Japan welcomed more than 10 million international visitors in 2013, achieving the government’s goal. Simplification of visas regulations for Southeast Asian countries had a huge impact on this record. While welcoming a number of Muslim visitors, Japanese people lack knowledge on Muslim practices.
While the entire Muslim population in Southeast Asian countries exceeds 40 percent that of Japan is less than 1 percent. Since Japan is not a multicultural society, people are unaware of various religions. For instance, Islam has a lot of religious practices, such as praying five times a day to the direction of Mecca. Other rules include eating Halal food (Halal means what is allowed by Islamic Law). They are not allowed to eat pork or consume any products containing pig organs or animal blood. They are not allowed to drink alcohol either. Then the question arises: How many people in Japan can truly understand why it is important for Muslims to find the direction leading to Mecca?
“Most people in Japan are atheist and they do not understand religion well. They think that Muslims do not eat pork because pig is a sacred animal. We do not eat pork because we consider it unclean,” said A.S., a Muslim who has lived in Japan for 20 years. He buys meat at a store specializing in Halal food.
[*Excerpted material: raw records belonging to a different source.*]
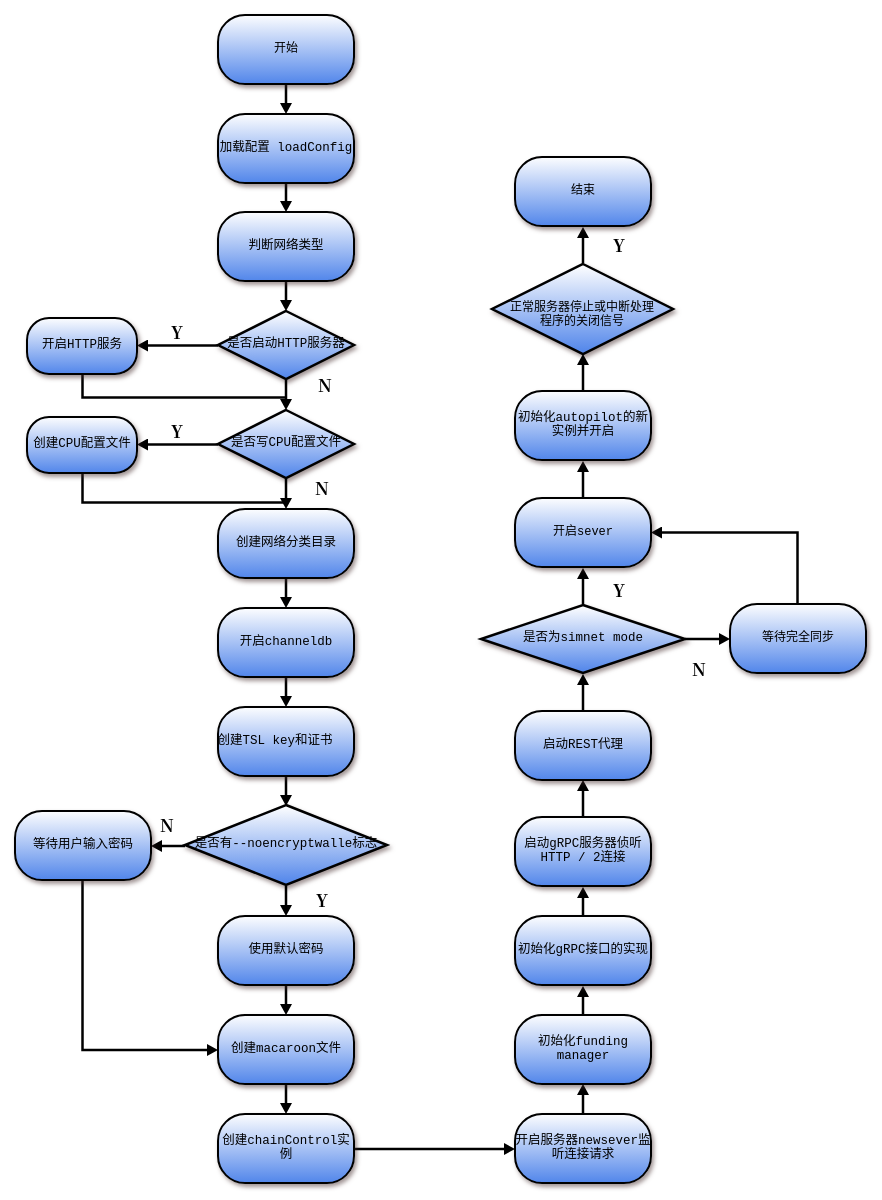
<!DOCTYPE html>
<html lang="zh-CN">
<head>
<meta charset="utf-8">
<title>启动流程图</title>
<style>
:root {
  --ink: #000;
  --paper: #fff;
  --node-top: #fff;
  --node-bottom: #4f84ea;
  --shadow: rgba(70, 45, 45, .5);
}
* { box-sizing: border-box; }
html, body { margin: 0; overflow: hidden; background: var(--paper); }
.flowchart {
  position: relative;
  width: 882px;
  height: 1200px;
  overflow: hidden;
  color: var(--ink);
  font: 12.5px/14px "Liberation Mono", "Noto Sans CJK SC", monospace;
}
.connectors { position: absolute; inset: 0; }
.connectors .lines { fill: none; stroke: var(--ink); stroke-width: 2.5; }
.connectors .decisions { fill: url(#node-fill); stroke: var(--ink); stroke-width: 2.5; filter: drop-shadow(2px 3px 2px var(--shadow)); }
.node, .question {
  position: absolute;
  left: var(--x);
  top: var(--y);
  display: flex;
  align-items: center;
  justify-content: center;
  text-align: center;
  white-space: nowrap;
}
.node {
  width: 138px;
  height: 71px;
  padding-bottom: 2px;
  border: 2.5px solid var(--ink);
  border-radius: 28px;
  background: linear-gradient(var(--node-top), var(--node-bottom)) border-box;
  box-shadow: 2px 3px 4px var(--shadow);
}
.main { --x: 217px; }
.second { --x: 514px; }
.side { --x: 26px; width: 112px; height: 58px; border-radius: 23px; }
.question { width: 0; height: 0; }
.small { font-size: 12px; }
.shift-left { padding-right: 22px; }
.answer {
  position: absolute;
  left: var(--x);
  top: var(--y);
  width: 20px;
  margin: -12px 0 0 -10px;
  font: 600 17px/24px "Noto Serif CJK SC", "Noto Serif CJK JP", "Noto Serif", serif;
  text-align: center;
}
</style>
</head>
<body>
<main class="flowchart">
  <svg class="connectors" width="882" height="1200" viewBox="0 0 882 1200" aria-hidden="true">
    <defs>
      <linearGradient id="node-fill" x1="0" y1="0" x2="0" y2="1">
        <stop offset="0" stop-color="#fff"/>
        <stop offset="1" stop-color="#4f84ea"/>
      </linearGradient>
      <marker id="arrow" markerUnits="userSpaceOnUse" markerWidth="11" markerHeight="12" refX="1" refY="6" orient="auto">
        <path d="M0 0 L11 6 L0 12 Z"/>
      </marker>
    </defs>
    <g class="decisions">
      <polygon points="286,311 354,345 286,379 218,345"/>
      <polygon points="286,410 354,444 286,478 218,444"/>
      <polygon points="286,805 387,845 286,885 185,845"/>
      <polygon points="583,264 673,309 583,354 492,309"/>
      <polygon points="583,605 685,639 583,673 481,639"/>
    </g>
    <g class="lines" marker-end="url(#arrow)">
      <g class="main-flow">
        <path marker-end="url(#arrow)" d="M286 84V104"/>
        <path marker-end="url(#arrow)" d="M286 183V202"/>
        <path marker-end="url(#arrow)" d="M286 282V301"/>
        <path marker-end="url(#arrow)" d="M286 380V400"/>
        <path marker-end="url(#arrow)" d="M286 479V499"/>
        <path marker-end="url(#arrow)" d="M286 578V598"/>
        <path marker-end="url(#arrow)" d="M286 677V697"/>
        <path marker-end="url(#arrow)" d="M286 776V796"/>
        <path marker-end="url(#arrow)" d="M286 886V906"/>
        <path marker-end="url(#arrow)" d="M286 985V1005"/>
        <path marker-end="url(#arrow)" d="M286 1084V1104"/>
        <path marker-end="url(#arrow)" d="M354 1149H505"/>
      </g>
      <g class="second-flow">
        <path marker-end="url(#arrow)" d="M583 1114V1094"/>
        <path marker-end="url(#arrow)" d="M583 1015V996"/>
        <path marker-end="url(#arrow)" d="M583 916V897"/>
        <path marker-end="url(#arrow)" d="M583 817V790"/>
        <path marker-end="url(#arrow)" d="M583 711V684"/>
        <path marker-end="url(#arrow)" d="M583 604V578"/>
        <path marker-end="url(#arrow)" d="M583 498V471"/>
        <path marker-end="url(#arrow)" d="M583 391V364"/>
        <path marker-end="url(#arrow)" d="M583 263V237"/>
      </g>
      <g class="branches">
        <path marker-end="url(#arrow)" d="M218 345.5H147"/>
        <path d="M82.5 374V397.5H286" marker-end="none"/>
        <path marker-end="url(#arrow)" d="M218 444.5H147"/>
        <path d="M82.5 473V502.5H286" marker-end="none"/>
        <path marker-end="url(#arrow)" d="M185 846H161"/>
        <path marker-end="url(#arrow)" d="M82.5 881V1050H208"/>
        <path marker-end="url(#arrow)" d="M685 639H720"/>
        <path marker-end="url(#arrow)" d="M797.5 604V532.5H661"/>
      </g>
    </g>
  </svg>

  <div class="node main small" style="--y:14px">开始</div>
  <div class="node main" style="--y:113px">加载配置 loadConfig</div>
  <div class="node main" style="--y:211px">判断网络类型</div>
  <div class="question" style="--x:286px;--y:344px">是否启动HTTP服务器</div>
  <div class="node side" style="--y:317px">开启HTTP服务</div>
  <div class="question" style="--x:286px;--y:443px">是否写CPU配置文件</div>
  <div class="node side" style="--y:416px">创建CPU配置文件</div>
  <div class="node main" style="--y:508px">创建网络分类目录</div>
  <div class="node main" style="--y:607px">开启channeldb</div>
  <div class="node main shift-left" style="--y:706px">创建TSL key和证书</div>
  <div class="question" style="--x:286px;--y:844px">是否有--noencryptwalle标志</div>
  <div class="node" style="--x:14px;--y:810px">等待用户输入密码</div>
  <div class="node main" style="--y:915px">使用默认密码</div>
  <div class="node main" style="--y:1014px">创建macaroon文件</div>
  <div class="node main" style="--y:1113px">创建chainControl实<br>例</div>

  <div class="node second" style="--y:1113px">开启服务器newsever监<br>听连接请求</div>
  <div class="node second" style="--y:1014px">初始化funding<br>manager</div>
  <div class="node second" style="--y:915px">初始化gRPC接口的实现</div>
  <div class="node second" style="--y:816px">启动gRPC服务器侦听<br>HTTP / 2连接</div>
  <div class="node second" style="--y:710px">启动REST代理</div>
  <div class="question" style="--x:583px;--y:638px">是否为simnet mode</div>
  <div class="node small" style="--x:729px;--y:603px">等待完全同步</div>
  <div class="node second small" style="--y:497px">开启sever</div>
  <div class="node second" style="--y:390px">初始化autopilot的新<br>实例并开启</div>
  <div class="question small" style="--x:582px;--y:315px">正常服务器停止或中断处理<br>程序的关闭信号</div>
  <div class="node second small" style="--y:156px">结束</div>

  <span class="answer" style="--x:177px;--y:332px">Y</span>
  <span class="answer" style="--x:325px;--y:385px">N</span>
  <span class="answer" style="--x:177px;--y:431px">Y</span>
  <span class="answer" style="--x:322px;--y:488px">N</span>
  <span class="answer" style="--x:167px;--y:825px">N</span>
  <span class="answer" style="--x:322px;--y:900px">Y</span>
  <span class="answer" style="--x:619px;--y:245px">Y</span>
  <span class="answer" style="--x:619px;--y:590px">Y</span>
  <span class="answer" style="--x:699px;--y:669px">N</span>
</main>
</body>
</html>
Moreover, when he goes out to eat, he has to look for Muslim restaurants.
However, some efforts have been made to help Muslims feel more confortable in Japan. The ASEAN-Japan Centre (http://www.asean.or.jp/en/) is one of the institutions that play an important role in enhancing hospitality towards Muslims visitors. It holds seminars on Muslim traditions and practices all over Japan, targeting restaurants, hotels and airports.
In addition, Japan Tourism Agency asked Yokohama city in Kanagawa prefecture to take a initiative in making places more accommodating Muslim tourists. With the help of Muslim students called “Yokohama Muslim Advisors”, the city runs introduces Halal restaurants and mosques in Japan on a Facebook page.
“You should start with what we can do,” says Ken Fujita of ASEAN-Japan Centre, Tourism and Exchange Division. It might involve hard works and costs to build new mosques or get Halal certifications. However, making space available for praying, preparing English menu along with some description of the food is not difficult to do. Small things like these can help Muslim tourists to feel confortable and confidence when making food choices.
Narita Airport in Chiba prefecture has just started catering services of Halal food and has made more space available for Muslim prayers. Some restaurants began to offer Muslims-friendly dishes. The Southeast Asian market is so big that such effort will become more necessary in the future.
Written by Yuna Sato
Edited by Hana Saeid Isaka
Many Japanese including myself do not have enough understanding of Islam so I hope from now on, we start learning more about it. Then I hope Muslims can live in Japan more comfortably. Yuna Sato
As a Muslim, I have been sorry about Japanese people do not know much about Islam, in spite of there are many Muslims in Japan. Though the main reason for these welcoming movements is economic, I hope Japan become a Muslim-friendly country in near future. Hana Saeid Isaka